I'm going through the same thing but a younger age, and I know how you feel to a certain degree.
There's nothing really anyone could write to you that can make you feel better right away. People will give you advice that you've probably already heard and know very well, and it still wouldn't make a difference. Do you know why? Because when you're depressed, there's a sort of twisted kind of 'comfort' that comes with it. It ties you up to a tiny comfort zone of repetitive thinking and contemplating wishing something would change. Anything you see/read/hear while you're depressed will sound the same, so here's what you need to do:
1)You need to understand your fears. From an evolutionary psychology point of view, your body is just reacting to fear of not being able to survive. Your brain kicks in to lock down mode to help you focus on and solve your issues, blocking out normal functioning that might distract you from contemplation. So you need to know that depression is fear-based to a certain degree, no matter what life event (like not having enough money) triggered it. Ultimately, the root of the problem is you being afraid of not being 'successful' in what plans and dreams you had set out for yourself. Sit down and break down what you want/what scares you/worst case scenarios, face the truth instead of just letting it swirl in your subconscious. Which brings me to number 2.
2) You need to find objectivity to your situation. A huge part of the depression cycle is getting stuck in the same pattern of feeling everything about you and your life is not going good. Try to step back, and think with a clear logical mind free from your own emotions. If your fear is with success and fulfilling dreams, remember that things are extremely subjective. The only one worrying about those things is you. The only one that will feel bad about them is you, so why are you doing this to yourself?
3) Muster up some courage to fight what your own head is telling you. Sometimes talking or reading about someone who was in the same position as you can be inspiring, and can help you bring out some courage or will to get over your depression.
4) Use your courage to consciously control what you do and how you think. Google exercises that are used in cognitive based therapy. Whenever you catch yourself thinking negatively, try to correct yourself and thinking of these thoughts from a different perspective. If there are situations where you feel your depression is preventing you from doing something, force yourself to do it. It's like sending your brain a signal that it needs to change its current thought process; and eventually the change does really happen.

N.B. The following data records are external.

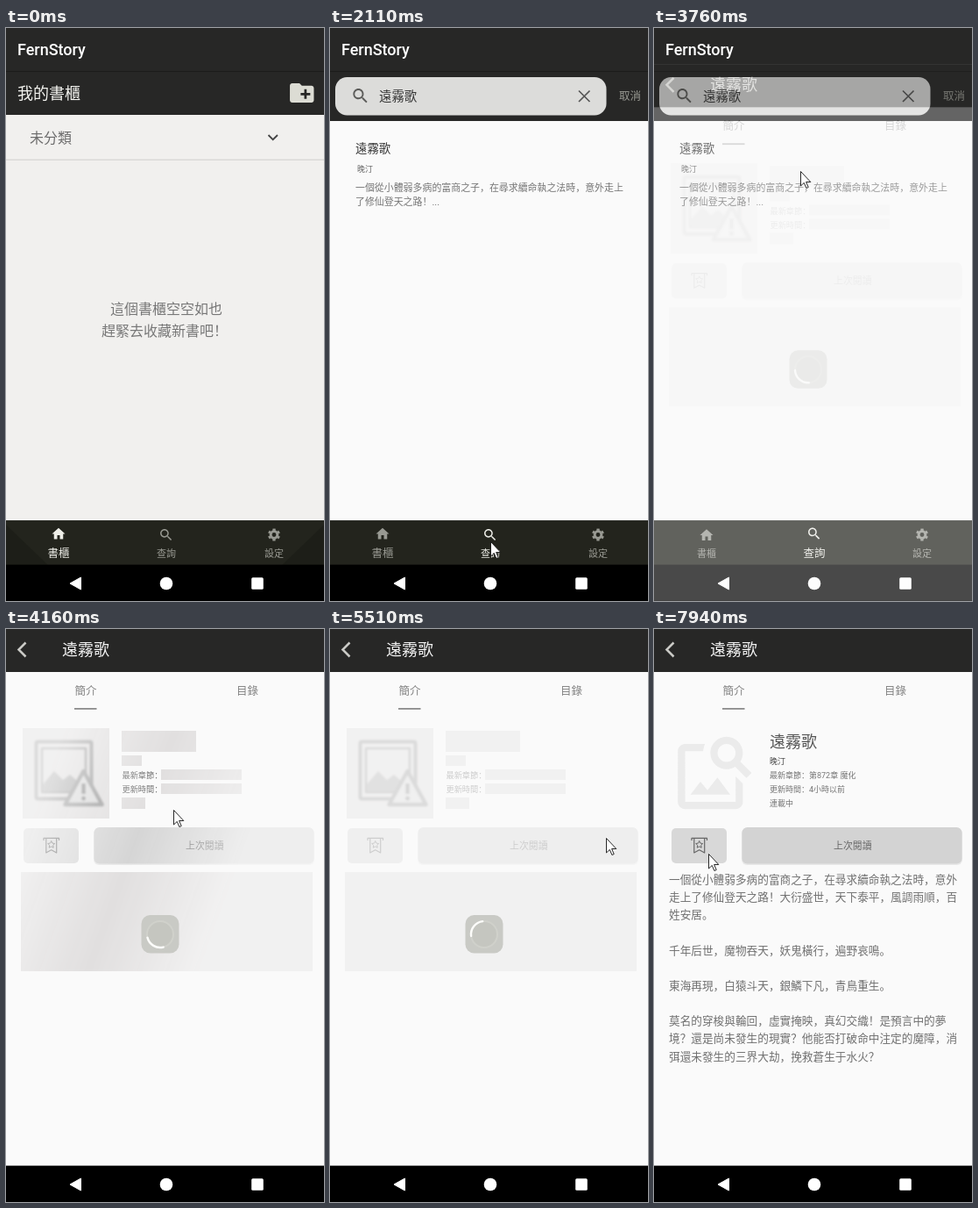
An HTML page for the animation above (8 s loop, 363 by 653 pixels).

```html
<!DOCTYPE html>
<html lang="zh-Hans">
<head>
<meta charset="utf-8">
<title>Novel reader</title>
<style>
  html, body { margin: 0; width: 100%; height: 100%; overflow: hidden; background: #000; }
  svg { display: block; width: 100%; height: 100%; }
  text { font-family: Roboto, 'Noto Sans CJK SC', 'Noto Sans CJK', sans-serif; white-space: pre; }
</style>
</head>
<body>
<svg id="stage" viewBox="0 0 363 653" xmlns="http://www.w3.org/2000/svg"></svg>
<script>
const LOOP = 8000;
const APP = 'FernStory', BOOK = '遠霧歌', AUTHOR = '晚汀';
const DARK = '#272726', PAPER = '#fafafa', GREY = '#989992', LIT = '#eeeee8';

const ICON = {
  home: 'M10 20v-6h4v6h5v-8h3L12 3 2 12h3v8z',
  search: 'M15.5 14h-.79l-.28-.27C15.41 12.59 16 11.11 16 9.5 16 5.91 13.09 3 9.5 3S3 5.91 3 9.5 5.91 16 9.5 16c1.61 0 3.09-.59 4.23-1.57l.27.28v.79l5 4.99L20.49 19l-4.99-5zm-6 0C7.01 14 5 11.99 5 9.5S7.01 5 9.5 5 14 7.01 14 9.5 11.99 14 9.5 14z',
  folder: 'M20 6h-8l-2-2H4c-1.11 0-1.99.89-1.99 2L2 18c0 1.11.89 2 2 2h16c1.11 0 2-.89 2-2V8c0-1.11-.89-2-2-2zm-1 8h-3v3h-2v-3h-3v-2h3V9h2v3h3v2z',
  cover: 'M18 13v7H4V6h5.02c.05-.71.22-1.38.48-2H4c-1.1 0-2 .9-2 2v14c0 1.1.9 2 2 2h14c1.1 0 2-.9 2-2v-5l-2-2zm-1.5 5h-11l2.75-3.53 1.96 2.36 2.75-3.54zm2.8-9.11c.44-.7.7-1.51.7-2.39C20 4.01 17.99 2 15.5 2S11 4.01 11 6.5s2.01 4.5 4.49 4.5c.88 0 1.7-.26 2.39-.7L21 13.42 22.42 12 19.3 8.89zM15.5 9C14.12 9 13 7.88 13 6.5S14.12 4 15.5 4 18 5.12 18 6.5 16.88 9 15.5 9z'
};

// Markup helpers; text is placed by its vertical centre.
const rect = (x, y, w, h, fill, r = 0, more = '') =>
  `<rect x="${x}" y="${y}" width="${w}" height="${h}" rx="${r}" fill="${fill}" ${more}/>`;
const text = (x, cy, size, fill, str, more = '') =>
  `<text x="${x}" y="${cy + size * 0.37}" font-size="${size}" fill="${fill}" ${more}>${str}</text>`;
const line = (d, stroke, width, more = '') =>
  `<path d="${d}" fill="none" stroke="${stroke}" stroke-width="${width}" ${more}/>`;
const icon = (name, x, y, scale, fill) =>
  `<path d="${ICON[name]}" transform="translate(${x} ${y}) scale(${scale})" fill="${fill}"/>`;
const group = (id, body, more = '') => `<g id="${id}" ${more}>${body}</g>`;

const systemBar = rect(0, 611.6, 363, 42, '#000') +
  '<path d="M73 633L85.500 626V640Z" fill="#fff" stroke="#fff" stroke-linejoin="round"/>' +
  '<circle cx="183" cy="633" r="7.300" fill="#fff"/>' + rect(280.2, 626.2, 13.6, 13.6, '#fff', 1.5);

const gear =
  '<g fill="none" stroke="currentColor" transform="translate(306 577.500)">' +
  '<circle r="3.900" stroke-width="3"/>' +
  '<circle r="5.900" stroke-width="2.400" pathLength="12" stroke-dasharray="1 1" stroke-dashoffset=".5" transform="rotate(30)"/></g>';

const tab = (id, cx, label, glyph) =>
  group(id, `<g class="glyph">${glyph}</g>` +
    text(cx, 598.5, 11, 'currentColor', label, 'text-anchor="middle"'));

const bottomNav = rect(0, 561.3, 363, 51, '#23241d') +
  group('corners', '<path d="M0 566L48 612H0ZM363 566L315 612H363Z" fill="#1a1b15" opacity=".6"/>') +
  tab('tabShelf', 60, '書櫃', icon('home', 51, 568.9, 0.75, 'currentColor')) +
  tab('tabSearch', 183, '查詢', icon('search', 173.8, 568.7, 0.75, 'currentColor')) +
  `<g color="${GREY}">${gear}${text(306, 598.5, 11, GREY, '設定', 'text-anchor="middle"')}</g>`;

const appBar = rect(0, 0, 363, 49, DARK) + rect(0, 49, 363, 1.5, '#1c1c1b') +
  text(13, 24, 18, '#fff', APP, 'font-weight="500"');

const shelf = rect(0, 50, 363, 511.3, '#f1f0ee') + rect(0, 50, 363, 49, DARK) +
  text(13, 74, 18, '#f4f4f0', '我的書櫃') + icon('folder', 321.3, 57.5, 1.37, '#dcdcd4') +
  text(27, 125, 16, '#6c6c6c', '未分類') + line('M299.500 122L304.700 127.200L310 122', '#444', 1.8) +
  rect(0, 149.5, 363, 1.5, '#dadad8') +
  text(119, 320, 16, '#777', '這個書櫃空空如也') + text(109, 345.5, 16, '#777', '趕緊去收藏新書吧！');

const results = rect(0, 50, 363, 511.3, PAPER) + rect(0, 50, 363, 56, DARK) +
  rect(6, 56, 309.5, 43.4, '#dcdcda', 13.5) + icon('search', 23.6, 66.3, 0.93, '#5c5c5a') +
  text(56, 78, 14.4, '#333', BOOK) +
  line('M284 71.500L296.500 84M296.500 71.500L284 84', '#555', 1.7) +
  text(330, 77.5, 12.5, GREY, '取消') +
  text(29, 137, 13.4, '#333', BOOK) + text(31, 160.5, 9, '#666', AUTHOR) +
  text(29, 182, 10.93, '#757575', '一個從小體弱多病的富商之子，在尋求續命執之法時，意外走上') +
  text(29, 198, 10.93, '#757575', '了修仙登天之路！...');

const buttons = rect(20, 227, 63, 40, '#d8d8d8', 5) +
  rect(100, 227, 252, 42, '#000', 6, 'opacity=".07"') +
  rect(100.5, 226, 251, 41.5, '#d3d3d3', 6) +
  text(205, 247, 10.9, '#666', '上次閱讀') +
  '<g stroke-linejoin="round">' +
  line('M43 241V238.300H60.500V241M45.800 238.300V255L51.700 251.800L57.700 255V238.300', '#666', 1.2) +
  line('M51.700 241.500L52.900 244.100L55.700 244.500L53.700 246.400L54.200 249.200L51.700 247.900L49.200 249.200L49.700 246.400L47.700 244.500L50.500 244.100Z', '#666', 1) +
  '</g>';

const brokenImage = '<g filter="url(#soft)">' +
  '<g fill="none" stroke="#949494" stroke-linejoin="round">' +
  '<rect x="34.500" y="128.500" width="63" height="65" rx="2" stroke-width="4"/>' +
  '<rect x="41" y="136" width="50" height="50" stroke-width="2.500"/></g>' +
  '<path d="M42 177L55 162L65 172L73 166L80 172V185H42Z" fill="#a8a8a8"/>' +
  '<path d="M88.500 162L109.500 200H67.500Z" fill="#d9d9d9" stroke="#949494" stroke-width="4.500" stroke-linejoin="round"/>' +
  '<path d="M88.500 176V188" stroke="#858585" stroke-width="4.500"/><circle cx="88.500" cy="193" r="2.500" fill="#858585"/></g>';

const blocks = [[19, 113, 99, 103], [132, 116, 85, 24], [132, 144, 23, 12], [177, 160, 92, 12],
  [177, 176, 92, 12], [132, 192, 27, 13], [17, 277, 333, 113]];
const skeleton = blocks.map(b => rect(...b, '#dfdddd')).join('') + brokenImage + buttons +
  text(132.5, 167, 9.2, '#666', '最新章節：') + text(132.5, 183, 9.2, '#666', '更新時間：');

const spinner = rect(154.5, 326, 43, 43.5, '#c9cac5', 10) +
  '<circle cx="176" cy="348" r="15" fill="#c5c6c0" stroke="#d0d1cb" stroke-width="2"/>' +
  '<path id="arc" d="M191 348A15 15 0 0 1 176 363" fill="none" stroke-width="2.400" stroke-linecap="round"/>';

const story = [
  '一個從小體弱多病的富商之子，在尋求續命執之法時，意外',
  '走上了修仙登天之路！大衍盛世，天下泰平，風調雨順，百',
  '姓安居。', '',
  '千年后世，魔物吞天，妖鬼橫行，遍野哀鳴。', '',
  '東海再現，白猿斗天，銀鱗下凡，青鳥重生。', '',
  '莫名的穿梭與輪回，虛實掩映，真幻交織！是預言中的夢',
  '境？還是尚未發生的現實？他能否打破命中注定的魔障，消',
  '弭還未發生的三界大劫，挽救蒼生于水火？'
];
const loaded = icon('cover', 19, 114.5, 4.12, '#ebebeb') + buttons +
  text(132, 128.5, 18, '#555', BOOK) + text(132, 151, 9, '#444', AUTHOR) +
  text(132, 167, 9, '#757575', '最新章節：第872章 魔化') +
  text(132, 183, 9, '#757575', '更新時間：4小時以前') + text(132, 199, 9, '#757575', '連載中') +
  story.map((s, i) => text(17, 285.5 + i * 20.14, 12.66, '#707070', s)).join('');

const detail = rect(0, 0, 363, 653, PAPER) + rect(0, 0, 363, 49, DARK) +
  line('M22.500 15.500L14.500 23.500L22.500 31.500', '#cacac6', 2.5) +
  text(64, 23.5, 18, '#f4f4f4', BOOK) +
  text(78.5, 70.5, 12.5, '#828282', '簡介') + text(263, 70.5, 12.5, '#828282', '目錄') +
  rect(78, 90, 25.5, 1.8, '#8c8c8c') +
  group('waiting', group('bones', skeleton, 'mask="url(#sweep)"') + spinner) +
  group('loaded', loaded) + systemBar;

const stop = (at, alpha) => `<stop offset="${at}" stop-color="#fff" stop-opacity="${alpha}"/>`;
const defs = '<defs><filter id="soft"><feGaussianBlur stdDeviation=".9"/></filter>' +
  `<linearGradient id="band" gradientUnits="userSpaceOnUse">${stop(0, 0.3)}${stop(0.5, 0.95)}${stop(1, 0.3)}</linearGradient>` +
  `<mask id="sweep" maskUnits="userSpaceOnUse" x="0" y="0" width="363" height="653">${rect(0, 0, 363, 653, 'url(#band)')}</mask></defs>`;

document.getElementById('stage').innerHTML = defs + appBar +
  group('shelf', shelf) + group('results', results) + bottomNav + systemBar +
  group('detail', detail) +
  '<circle id="tap" r="11.500" fill="#808080" fill-opacity=".35" stroke="#777" stroke-opacity=".4"/>' +
  '<path id="cursor" d="M.5 .5V17L4.300 13.400L6.900 19.500L9.200 18.500L6.600 12.500H11.800Z" fill="#fff" stroke="#111" stroke-width=".9"/>';

const $ = id => document.getElementById(id);
const clamp = (v, lo = 0, hi = 1) => Math.min(hi, Math.max(lo, v));
const show = (id, on) => $(id).setAttribute('display', on ? 'inline' : 'none');
const set = (id, attrs) => { for (const k in attrs) $(id).setAttribute(k, attrs[k]); };

// Pointer stops: time, x, y
const route = [
  [570, 30, 630], [700, 27, 560], [880, 110, 380], [950, 170, 367], [1080, 288, 440],
  [1200, 270, 540], [1350, 183, 585], [2190, 183, 585], [2630, 173, 178], [2690, 173, 178],
  [2770, 167, 163], [3820, 167, 163], [4160, 191, 206], [4220, 191, 206], [4530, 245, 226],
  [5000, 315, 238], [5700, 315, 238], [5900, 315, 243], [7130, 315, 243], [7390, 67, 258],
  [7880, 67, 258], [7940, 62, 256]
];
function pointer(t) {
  const i = route.findIndex(k => k[0] > t);
  if (i < 0) return route[route.length - 1].slice(1);
  if (i === 0) return route[0].slice(1);
  const a = route[i - 1], b = route[i], p = (t - a[0]) / (b[0] - a[0]);
  return [a[1] + (b[1] - a[1]) * p, a[2] + (b[2] - a[2]) * p];
}

function styleTab(id, active, size) {
  const el = $(id);
  el.setAttribute('color', active ? LIT : GREY);
  el.querySelector('.glyph').setAttribute('transform', `translate(0 ${-1.4 * size})`);
  el.querySelector('text').setAttribute('font-size', 11 + 1.5 * size);
}

const TILT = Math.PI / 9, REACH = 120, PASSES = [4160, 4950, 6930];
function shimmer(t) {
  const start = PASSES.find(s => t < s + 560) ?? 6930;
  const c = 145 + (t - start) * 0.726;
  const dx = Math.cos(TILT) * REACH, dy = Math.sin(TILT) * REACH;
  set('band', { x1: c - dx, x2: c + dx, y1: 247 - dy, y2: 247 + dy });
}

function draw(t) {
  const searching = t >= 2040;
  show('shelf', !searching);
  show('corners', !searching);
  show('results', searching);
  const grow = clamp((t - 2180) / 120);
  styleTab('tabShelf', !searching, 1 - grow);
  styleTab('tabSearch', searching, grow);

  show('detail', t >= 3760);
  const p = clamp(0.1 + (t - 3820) / 250, 0.1, 1);
  set('detail', { transform: `translate(0 ${51 * (1 - p) ** 2})`, opacity: clamp(2.9 * p) });
  show('waiting', t < 7130);
  show('loaded', t >= 7130);
  shimmer(t);
  set('arc', {
    transform: `rotate(${75 + (t - 4160) * 0.872} 176 348)`,
    stroke: t < 6200 ? '#fcfcfa' : '#a3a49f'
  });

  const [x, y] = pointer(t);
  show('cursor', t >= 570);
  set('cursor', { transform: `translate(${x} ${y})` });
  show('tap', (t >= 1860 && t < 1970) || (t >= 3020 && t < 3130));
  set('tap', { cx: x, cy: y });
}

const born = performance.now();
function tick() {
  draw((performance.now() - born) % LOOP);
  requestAnimationFrame(tick);
}
tick();
</script>
</body>
</html>
```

Sit down and give advice to yourself. What would your non-depressed self say to a friend in a similar situation? What things would you ask him to do that you ,yourself, are not doing right now? Write them down and get them done. Even if you're not successful after doing those things, you'll feel good enough about accomplishing something that you won't try to stand in your own way no longer.
Well, that was long! Hope this helps...